Data supplied:
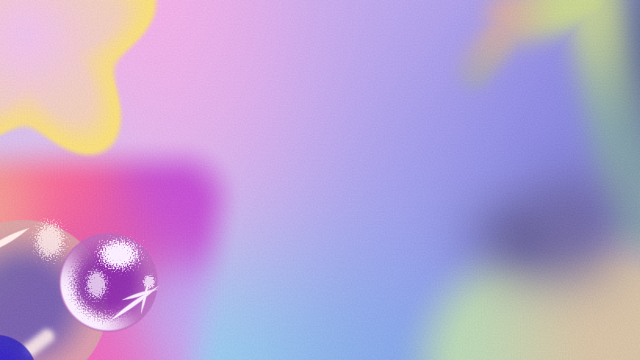
This background is drawn by a Shadertoy shader. Its source:

```glsl
// Soft pastel backdrop: normalised colour spots make the gradients, blurred
// distance shapes add a wavy yellow blob, a pink mass and a green arch, and
// two glassy bubbles with grainy highlights sit in the lower left corner.
// All lengths are in canvas heights.

vec2 hashDir(vec2 cell) {
    float a = 6.2832 * fract(sin(dot(cell, vec2(127.1, 311.7))) * 43758.5);
    return vec2(cos(a), sin(a));
}

float gradientNoise(vec2 p) {
    vec2 i = floor(p), f = p - i, u = f * f * (3.0 - 2.0 * f), e = vec2(1, 0);
    float low = mix(dot(hashDir(i), f), dot(hashDir(i + e), f - e), u.x);
    float high = mix(dot(hashDir(i + e.yx), f - e.yx), dot(hashDir(i + 1.0), f - 1.0), u.x);
    return mix(low, high, u.y);
}

float glow(vec2 p, vec2 center, vec2 radius) {
    vec2 q = (p - center) / radius;
    return exp(-dot(q, q));
}

// Weighted colour; divide a sum of spots by its alpha to blend them.
vec4 spot(vec2 p, vec2 center, float radius, vec3 color) {
    return vec4(color, 1.0) * (glow(p, center, vec2(radius)) + 1e-5);
}

float segmentDist(vec2 p, vec2 a, vec2 b) {
    vec2 ab = b - a;
    return length(p - a - ab * clamp(dot(p - a, ab) / dot(ab, ab), 0.0, 1.0));
}

float softStroke(vec2 p, vec2 a, vec2 b, float width) {
    float d = segmentDist(p, a, b) / width;
    return exp(-d * d * d);
}

// Streak that is thickest in the middle and pointed at both ends.
float streak(vec2 p, vec2 a, vec2 b, float width, float aa) {
    vec2 ab = b - a;
    float t = clamp(dot(p - a, ab) / dot(ab, ab), 0.0, 1.0);
    return 1.0 - smoothstep(-aa, aa, segmentDist(p, a, b) - width * 4.0 * t * (1.0 - t));
}

float grainyGlow(vec2 p, vec2 center, vec2 radius, float grain) {
    return smoothstep(0.3, 0.75, glow(p, center, radius) + 0.5 * grain);
}

vec3 backdrop(vec2 p) {
    vec4 s = spot(p, vec2(0.48, 0.87), 0.40, vec3(0.97, 0.69, 0.90));
    s += spot(p, vec2(0.62, 0.50), 0.35, vec3(0.89, 0.70, 0.92));
    s += spot(p, vec2(1.08, 0.95), 0.40, vec3(0.75, 0.67, 0.93));
    s += spot(p, vec2(1.05, 0.45), 0.38, vec3(0.64, 0.64, 0.93));
    s += spot(p, vec2(1.50, 0.62), 0.40, vec3(0.51, 0.51, 0.87));
    s += spot(p, vec2(0.62, 0.00), 0.36, vec3(0.58, 0.84, 0.93));
    s += spot(p, vec2(1.05, 0.00), 0.36, vec3(0.49, 0.64, 0.90));
    s += spot(p, vec2(0.10, 0.55), 0.30, vec3(0.82, 0.76, 0.92));
    return s.rgb / s.a;
}

vec3 addArchAndShade(vec3 col, vec2 p) {
    vec3 archColor = mix(vec3(0.82, 0.67, 0.66), vec3(0.78, 0.83, 0.57), smoothstep(1.38, 1.58, p.x));
    archColor = mix(vec3(0.54, 0.67, 0.66), archColor, smoothstep(0.6, 0.98, p.y));
    float arch = 0.9 * softStroke(p, vec2(1.31, 0.81), vec2(1.43, 0.94), 0.06) * smoothstep(1.2, 1.38, p.x);
    arch = max(arch, softStroke(p, vec2(1.43, 0.95), vec2(1.64, 1.0), 0.085));
    arch = max(arch, 0.9 * softStroke(p, vec2(1.66, 0.98), vec2(1.77, 0.38), 0.10));
    col = mix(col, archColor, arch);
    col = mix(col, vec3(0.37, 0.43, 0.54), 0.85 * glow(p, vec2(1.81, 0.90), vec2(0.085, 0.28)));

    float hill = length((p - vec2(1.60, -0.02)) / vec2(0.43, 0.37));
    vec3 hillColor = mix(vec3(0.73, 0.84, 0.71), vec3(0.84, 0.76, 0.65), smoothstep(1.25, 1.68, p.x));
    col = mix(col, hillColor, 1.0 - smoothstep(0.75, 1.2, hill));
    col = mix(col, vec3(0.40, 0.38, 0.60), 0.9 * glow(p, vec2(1.47, 0.34), vec2(0.16, 0.12)));
    return mix(col, vec3(0.44, 0.41, 0.64), 0.8 * glow(p, vec2(1.60, 0.38), vec2(0.14, 0.15)));
}

vec3 addPinkMass(vec3 col, vec2 p) {
    vec4 s = spot(p, vec2(0.00, 0.43), 0.12, vec3(0.94, 0.66, 0.58));
    s += spot(p, vec2(0.16, 0.45), 0.16, vec3(0.97, 0.41, 0.60));
    s += spot(p, vec2(0.28, 0.30), 0.15, vec3(0.87, 0.36, 0.68));
    s += spot(p, vec2(0.50, 0.45), 0.17, vec3(0.77, 0.32, 0.83));
    s += spot(p, vec2(0.49, 0.10), 0.16, vec3(0.74, 0.68, 0.95));
    s += spot(p, vec2(0.31, 0.02), 0.14, vec3(0.94, 0.40, 0.73));
    vec2 q = abs(p - vec2(0.20 + 0.14 * (p.y - 0.3), 0.16)) - vec2(0.26, 0.26);
    float d = length(max(q, 0.0)) + min(max(q.x, q.y), 0.0) - 0.14;
    return mix(col, s.rgb / s.a, 1.0 - smoothstep(-0.075, 0.06, d));
}

vec3 addYellowBlob(vec3 col, vec2 p) {
    vec2 center = vec2(0.093, 0.884), q = p - center;
    float d = length(q) - 0.299 - 0.0625 * cos(4.6 * (atan(q.y, q.x) + 0.977));
    vec3 fill = mix(vec3(0.94, 0.81, 0.72), vec3(0.97, 0.87, 0.48), smoothstep(-0.13, -0.01, d));
    fill = mix(fill, vec3(0.93, 0.76, 0.91), glow(p, vec2(0.07, 0.90), vec2(0.17)));
    return mix(col, fill, 1.0 - smoothstep(-0.014, 0.014, d));
}

vec3 addBubble(vec3 col, vec2 p, vec2 center, float radius, vec3 core, vec3 rim, float aa) {
    float d = length(p - center);
    vec3 glass = mix(core, rim, smoothstep(0.35, 0.95, d / radius));
    return mix(col, glass, 0.8 * (1.0 - smoothstep(-aa, aa, d - radius)));
}

void mainImage(out vec4 fragColor, in vec2 fragCoord) {
    vec2 p = fragCoord / iResolution.y;
    float aa = 1.0 / iResolution.y, grain = gradientNoise(p * 230.0);
    vec3 col = addYellowBlob(addPinkMass(addArchAndShade(backdrop(p), p), p), p);

    // Large bubble, with a deep blue ball showing in the corner
    col = addBubble(col, p, vec2(0.065, 0.155), 0.234, vec3(0.38, 0.39, 0.69), vec3(0.83, 0.66, 0.66), aa);
    float shine = 0.8 * grainyGlow(p, vec2(0.138, 0.332), vec2(0.045, 0.055), grain);
    shine = max(shine, 0.85 * softStroke(p, vec2(0.085, 0.03), vec2(0.13, 0.065), 0.022));
    shine = max(shine, streak(p, vec2(-0.06, 0.29), vec2(0.08, 0.366), 0.009, aa));
    col = mix(col, vec3(1.0, 0.93, 0.92), shine);
    col = addBubble(col, p, vec2(-0.012, -0.046), 0.116, vec3(0.10, 0.06, 0.80), vec3(0.18, 0.14, 0.74), aa);

    // Small bubble: pale lower-left crescent, round highlights, crossed streaks
    vec2 center = vec2(0.301, 0.215), q = p - center;
    float radius = 0.137, d = length(q) / radius;
    col = addBubble(col, p, center, radius, vec3(0.50, 0.14, 0.66), vec3(0.72, 0.42, 0.74), aa);
    float side = smoothstep(-0.1, 0.9, dot(q / max(length(q), 0.001), vec2(-0.75, -0.66)));
    shine = side * smoothstep(0.55, 0.85, d + 0.2 * grain) * (1.0 - smoothstep(0.94, 1.0, d));
    shine = max(shine, grainyGlow(p, vec2(0.33, 0.293), vec2(0.062, 0.045), grain));
    shine = max(shine, 0.75 * grainyGlow(p, vec2(0.268, 0.21), vec2(0.032, 0.045), grain));
    shine = max(shine, 0.8 * grainyGlow(p, vec2(0.414, 0.217), vec2(0.018, 0.022), grain));
    shine = max(shine, streak(p, vec2(0.30, 0.105), vec2(0.44, 0.205), 0.006, aa));
    shine = max(shine, streak(p, vec2(0.34, 0.167), vec2(0.437, 0.197), 0.005, aa));
    shine = max(shine, streak(p, vec2(0.392, 0.13), vec2(0.414, 0.225), 0.004, aa));
    col = mix(col, vec3(0.98, 0.93, 1.0), shine);

    fragColor = vec4(col + 0.03 * grain, 1.0);
}
```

What to do: For the string "center", show each line of the entries above where it occurs.

Exercise solution:
float glow(vec2 p, vec2 center, vec2 radius) {
    vec2 q = (p - center) / radius;
vec4 spot(vec2 p, vec2 center, float radius, vec3 color) {
    return vec4(color, 1.0) * (glow(p, center, vec2(radius)) + 1e-5);
float grainyGlow(vec2 p, vec2 center, vec2 radius, float grain) {
    return smoothstep(0.3, 0.75, glow(p, center, radius) + 0.5 * grain);
    vec2 center = vec2(0.093, 0.884), q = p - center;
vec3 addBubble(vec3 col, vec2 p, vec2 center, float radius, vec3 core, vec3 rim, float aa) {
    float d = length(p - center);
    vec2 center = vec2(0.301, 0.215), q = p - center;
    col = addBubble(col, p, center, radius, vec3(0.50, 0.14, 0.66), vec3(0.72, 0.42, 0.74), aa);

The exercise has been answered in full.